The project for the construction of a new corporate building was an innovative one. Comprising two floors and a basement, the structure contains the headquarters and two small laboratories of Chemical Paule, a manufacturer of finishing products for footwear. The building is in a purely industrial urban location, situated in a polygon-shaped site bordering on a natural environment. The remit was to create an entire interior with natural and controlled lighting to minimize the visual impact on the inside space.
Security from the outside
The compactness and the dark-coated perforated skin contrast with the existing neutral background, which was interspersed with a series of "voids" allowing the patios to organize the interior space and serve as a visual filter and source of light. The outer skin of perforated corrugated sheet steel is painted dark, producing a sense of volume and continuing on into the main facade to evoke accessibility. This skin is designed to create an image of security from the outside, while the fact it is 50% covered with drill holes permits a full view from the inside.
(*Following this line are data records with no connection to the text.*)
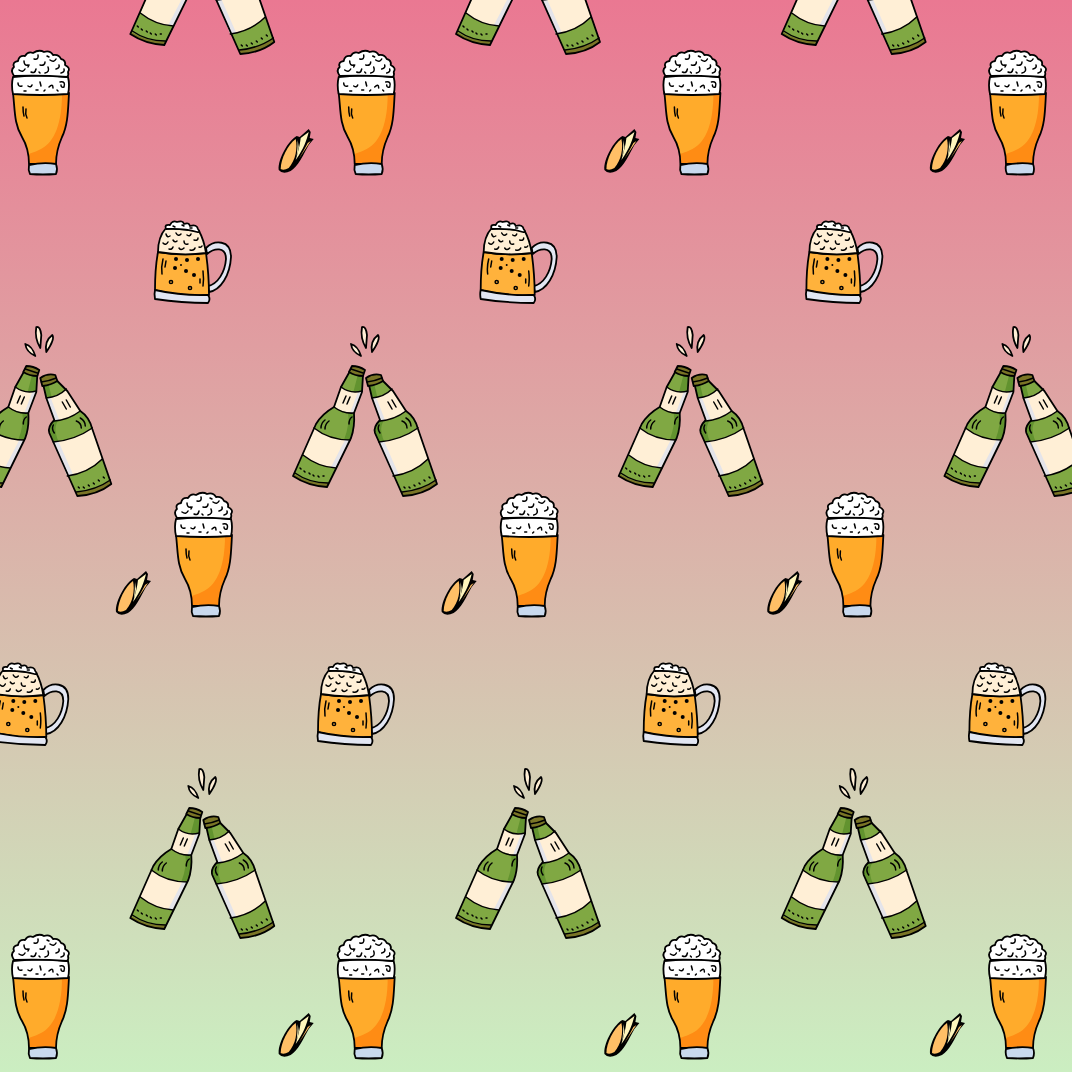
<!DOCTYPE html>
<html lang="en">
<head>
<meta charset="utf-8">
<title>Beer pattern</title>
<style>
:root {
  --ink: #000;
  --sky-top: #ea7892;
  --sky-bottom: #cbeec1;
  --foam: #fff;
  --cream: #ffefd6;
  --cream-shade: #e4e4ea;
  --beer: #ffab2b;
  --beer-dark: #ff8c14;
  --ale: #ffb23c;
  --glass: #c9d9ee;
  --mug-glass: #e2e6f2;
  --bottle: #80a843;
  --bottle-dark: #62932f;
  --cap: #7a7526;
  --kernel: #ffbf66;
  --husk: #fff6bd;
}
html, body { margin: 0; overflow: hidden; }
.pattern { display: block; width: 1072px; height: 1072px; }
.stop-top { stop-color: var(--sky-top); }
.stop-bottom { stop-color: var(--sky-bottom); }
.outline { stroke: var(--ink); stroke-width: 1.8; stroke-linejoin: round; stroke-linecap: round; }
.line { fill: none; stroke: var(--ink); stroke-width: 1.5; stroke-linecap: round; }
.ink { fill: var(--ink); }
.foam { fill: var(--foam); }
.cream { fill: var(--cream); }
.cream-shade { fill: var(--cream-shade); }
.beer { fill: var(--beer); }
.beer-dark { fill: var(--beer-dark); }
.ale { fill: var(--ale); }
.glass { fill: var(--glass); }
.mug-glass { fill: var(--mug-glass); }
.bottle { fill: var(--bottle); }
.bottle-dark { fill: var(--bottle-dark); }
.cap { fill: var(--cap); }
.kernel { fill: var(--kernel); }
.husk { fill: var(--husk); }
.none { fill: none; }
</style>
</head>
<body>
<svg class="pattern" viewBox="0 0 1072 1072" role="img" aria-label="Repeating pattern of beer glasses, mugs, bottles and grain">
  <defs>
    <linearGradient id="backdrop" x1="0" y1="0" x2="0" y2="1">
      <stop class="stop-top" offset="0"/>
      <stop class="stop-bottom" offset="1"/>
    </linearGradient>

    <g id="pint">
      <path class="beer" d="M2 43C4 60 3 74 11 87C17 97 18 105 18 114H45C45 104 47 96 51 87C57 75 57 60 58 43Z"/>
      <path class="beer-dark" d="M51 44C51 72 44 92 30 99C24 102 20 103 18 104V114H45C45 104 47 96 51 87C57 75 57 60 58 43Z"/>
      <path class="outline none" d="M2 43C4 60 3 74 11 87C17 97 18 105 18 114H45C45 104 47 96 51 87C57 75 57 60 58 43"/>
      <path class="outline glass" d="M18 115Q32 112 45 114Q47 119 45 124Q32 125 19 124Q17 120 18 115Z"/>
      <path class="outline foam" d="M2 27Q30 24 57 27Q59 35 57 44Q30 46 2 44Q0 35 2 27Z"/>
      <path class="outline foam" d="M3 26Q-1 20 3 17Q1 12 7 11Q8 5 14 6Q17 1 22 3Q28-1 33 2Q39 0 42 5Q48 4 50 9Q55 10 54 15Q60 18 57 22Q58 25 56 27Q30 25 3 26Z"/>
      <path class="line" d="M8 20q4 3 6-1M13 11q0 5 4 4M20 22q4 2 5-3M23 9q5 1 4-4M29 15q5 1 5-3M34 23q5-1 3-6M39 10q4 3 6-1M45 19q4-1 3-4M50 23q4-1 3-4M17 17l1-2M28 22l1 1M36 6l2 1M7 33q0 4 4 3M17 36q3 2 4-1M29 32l1 4M38 37q4-4 4 1M49 32q6-1 4 5q-3 1-3-2M25 40l2 0M13 41l2 0M33 41l1-1M46 40l1 1"/>
      <path class="line" d="M12 57Q12 63 13 66M15 59Q14 64 16 68"/>
    </g>

    <g id="grain">
      <path class="ink" d="M30 0L32 3L31 9L35 10L30 16C25 25 19 38 12 42Q4 46 0 41C-1 30 10 11 18 7L21 8Z"/>
      <path class="kernel" d="M17 10C19 19 17 31 10 39Q5 42 2 40C2 30 9 16 17 10Z"/>
      <path class="husk" d="M22 9L30 3C28 11 25 20 17 31Q21 18 22 9Z"/>
      <path class="husk" d="M19 11L20 18Q19 25 18 27Q19 18 19 11Z"/>
      <path class="kernel" d="M29 14L32 12Q26 21 20 30Q26 20 29 14Z"/>
    </g>

    <g id="mug">
      <path class="outline mug-glass" d="M52 28C60 20 77 19 77 37C76 55 67 70 55 72L54 66C64 64 71 52 72 39C72 26 60 28 53 34Z"/>
      <path class="outline ale" d="M4 32Q28 36 52 33Q55 55 55 75Q28 77 1 70Q1 48 4 32Z"/>
      <path class="outline cream" d="M4 32Q4 17 12 8Q29 9 45 11Q50 20 52 33Q28 36 4 32Z"/>
      <path class="outline foam" d="M12 9Q10 4 16 5Q18 0 23 2Q29 0 30 4Q35 2 36 6Q43 4 44 9Q47 13 43 12Q30 8 12 9Z"/>
      <path class="outline mug-glass" d="M1 70Q28 76 54 75Q57 79 54 83Q28 83 1 79Q0 74 1 70Z"/>
      <path class="line" d="M12 14q1 4 4 2M22 13q2 4 5 1M33 15q3 2 4-1M9 23q3 3 5-1M19 20q2 3 4 1M30 21q0 4 4 3M40 20q4 1 4-2M15 29q3 1 4-2M25 28q2 3 5 0M36 30q4 1 5-2M45 27q2 1 3-1M19 6l2 1M28 5l2 1M36 8l2 0"/>
      <path class="line" d="M9 39Q7 47 8 54M12 41L11 47M49 51Q50 59 49 66M46 59L46 63"/>
      <g class="ink">
        <circle cx="22" cy="39" r="2"/><circle cx="33" cy="40" r="2"/><circle cx="44" cy="39" r="2"/>
        <circle cx="21" cy="48" r="2"/><circle cx="32" cy="51" r="2"/><circle cx="40" cy="55" r="2"/><circle cx="27" cy="45" r="1"/>
      </g>
      <circle class="line" cx="17" cy="62" r="1.6"/>
      <circle class="line" cx="36" cy="72" r="1.6" transform="translate(0 -4)"/>
    </g>

    <g id="left-bottle">
      <path class="bottle" d="M57 45L70 49L69 66L61 87Q62 101 58 112L34 161Q15 160 0 150L23 98Q29 88 41 81L48 61Z"/>
      <path class="bottle-dark" d="M65 48L70 49L69 66L61 87Q62 101 58 112L55 116L51 114Q57 98 55 87Z"/>
      <path class="cream" d="M48 61Q57 68 69 65L61 87Q50 87 41 81Z"/>
      <path class="cream-shade" d="M65 66L69 65L61 87L57 87Z"/>
      <path class="cream" d="M21 102Q36 114 57 114L43 142Q25 141 10 129Z"/>
      <path class="cream-shade" d="M52 114L57 114L43 142L38 141Z"/>
      <path class="line" d="M48 61Q57 68 69 65M41 81Q50 88 61 87M21 102Q36 114 57 114M10 129Q25 141 43 142"/>
      <path class="cap" d="M1 148Q16 158 36 157L34 161Q15 160 0 150Z"/>
      <path class="outline none" d="M57 45L70 49L69 66L61 87Q62 101 58 112L34 161Q15 160 0 150L23 98Q29 88 41 81L48 61Z"/>
      <path class="line" d="M2 147Q16 157 35 157"/>
      <path class="line" d="M7 142l1 1M11 145l1 1M16 147l1 1M20 149l1 1M25 150l1 1M30 150l1 0M32 94Q28 97 28 102M36 95Q32 98 32 103M53 70L50 77M57 71L54 78M59 91Q56 93 56 98"/>
      <path class="outline cap" d="M59 40Q66 40 72 44L70 50Q62 50 56 46Z"/>
      <path class="line" d="M58 43L70 47"/>
    </g>

    <g id="right-bottle">
      <path class="bottle" d="M76 59L89 54L100 65L113 85Q122 91 125 103L144 158Q130 169 110 170L82 107Q80 101 87 94L79 72Z"/>
      <path class="bottle-dark" d="M76 59L81 57L84 70L92 93Q85 101 91 115L86 117L82 107Q80 101 87 94L79 72Z"/>
      <path class="cream" d="M79 72Q91 71 99 63L113 85Q101 94 87 95Z"/>
      <path class="cream-shade" d="M79 72L83 71L92 94L87 95Z"/>
      <path class="cream" d="M86 116Q108 114 125 102L135 133Q121 147 100 150Z"/>
      <path class="cream-shade" d="M86 116L91 115L106 149L100 150Z"/>
      <path class="line" d="M79 72Q91 71 99 63M87 95Q101 94 113 85M86 116Q108 114 125 102M100 150Q121 147 135 133"/>
      <path class="cap" d="M109 166Q129 164 143 154L144 158Q130 169 110 170Z"/>
      <path class="outline none" d="M76 59L89 54L100 65L113 85Q122 91 125 103L144 158Q130 169 110 170L82 107Q80 101 87 94L79 72Z"/>
      <path class="line" d="M109 166Q129 164 143 154"/>
      <path class="line" d="M111 161l1 1M116 161l1 1M121 159l1 1M126 157l1 1M131 154l1 1M136 151l1 1M113 92Q118 95 118 100M109 95Q114 97 114 102M95 76L99 83M99 74L103 81M86 99Q84 103 87 107"/>
      <path class="outline cap" d="M73 52Q80 47 88 49L90 55Q84 59 75 60Z"/>
      <path class="line" d="M74 56Q82 55 89 52"/>
    </g>

    <g id="splash" class="cream">
      <path class="outline" d="M58 18Q65 20 68 30Q59 26 58 18Z"/>
      <path class="outline" d="M69 1Q73 0 74 9L73 22Q67 12 69 1Z"/>
      <path class="outline" d="M85 9Q88 13 79 26Q77 15 85 9Z"/>
    </g>

    <g id="toast">
      <use href="#splash"/>
      <use href="#left-bottle"/>
      <use href="#right-bottle"/>
    </g>

    <g id="motif">
      <use href="#pint"/>
      <use href="#grain" x="-58" y="79"/>
      <use href="#mug" x="143" y="170"/>
      <use href="#toast" x="282" y="276"/>
    </g>

    <g id="motif-row">
      <use href="#motif" x="-325.7"/>
      <use href="#motif"/>
      <use href="#motif" x="325.7"/>
      <use href="#motif" x="651.4"/>
      <use href="#motif" x="977"/>
    </g>
  </defs>

  <rect width="1072" height="1072" fill="url(#backdrop)"/>
  <use href="#motif-row" x="174" y="-392"/>
  <use href="#motif-row" x="11" y="50"/>
  <use href="#motif-row" x="174" y="492"/>
  <use href="#motif-row" x="11" y="934"/>
</svg>
</body>
</html>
Peaceful work areas
The sheet disappears into the patios, exposing the underlying corporate green, and lending a partial view of an interior space that emits a bright white contrasting against its envelope. The courtyards are paved with artificial grass reinforcing the corporate color, while striving to offset the roundness and coldness of the industrial environment on which it has been implanted, reinforcing the inner world of shades conceived to create peaceful work areas.
Natural slope illumination
The natural slope illuminates the basement in the southeast corner that houses a dining area for workers. In the main entrance to the estate, the building opens with a horizontal tier downstairs, extending along a wall that provides support for the access steps made from naturally occurring asphalt, creating an approach ramp from the works store. The empty spaces in the corner of the access area allow a fragmented view towards the mountains, as well as causing a shift in the facade, which facilitates access control into the building from the reception area.
On the ground floor, the project acquires a surface that looks more prominent. Seen from the entrance, the laboratories project a transparent image of operations. The main staircase is located in the central area and positioned against a white wall that leads out of the basement and progresses vertically across the space, serving as a cabinet area.
The rear facade runs flush into a wall that houses equipped laboratory facilities on the ground floor and a storage area on the top floor, thus limiting the direct view onto the wall of the adjoining buildings.
Light as a key element
The use of light is another key element of the project. The aim is to maximize natural light, which is diffused to work areas through the courtyards, while the perforated facade acts as a filter to direct sunlight. All artificial lighting is designed so as to have an indirect impact on general areas, while lighting unit elements are used in the work zones.
The use of white throughout the interior enhances the brightness. Plane flooring in bright white resin extends from the laboratory to the entire building, creating a mirror surface that unifies all workspaces. At night, the building acts as a flashlight through the courtyards, which are lit up and "empower" the green corporate light.
Delicacy of finish with Sikafloor
Melpin was commissioned to install the floors in the new building. The specification was bright flooring without joints in order to give the impression of continuous concrete, but without the risk of cracking. A further key requirement was delicacy of finish.
Replication of living systems in interior environment
People generally prefer to be surrounded by nature, which provides endless sources of variety, sensory and otherwise. It is crucial to replicate the instinctive bond between humans and other living systems in interior environments. Daylight and changing sensory impressions enhance a feeling of well-being. And having enough light during the day is one of the keys to feeling comfortable at work.
Find out more about the projects of Sika Spain
Editorial work of this text is supported by
ESTUDIO ARN ARQUITECTOS
Jose Amorós, Luis Rubiato , Patricia Navarro
JoséVicente Carpena and Elena Rogel
María Amorós and JoséMaría Vidal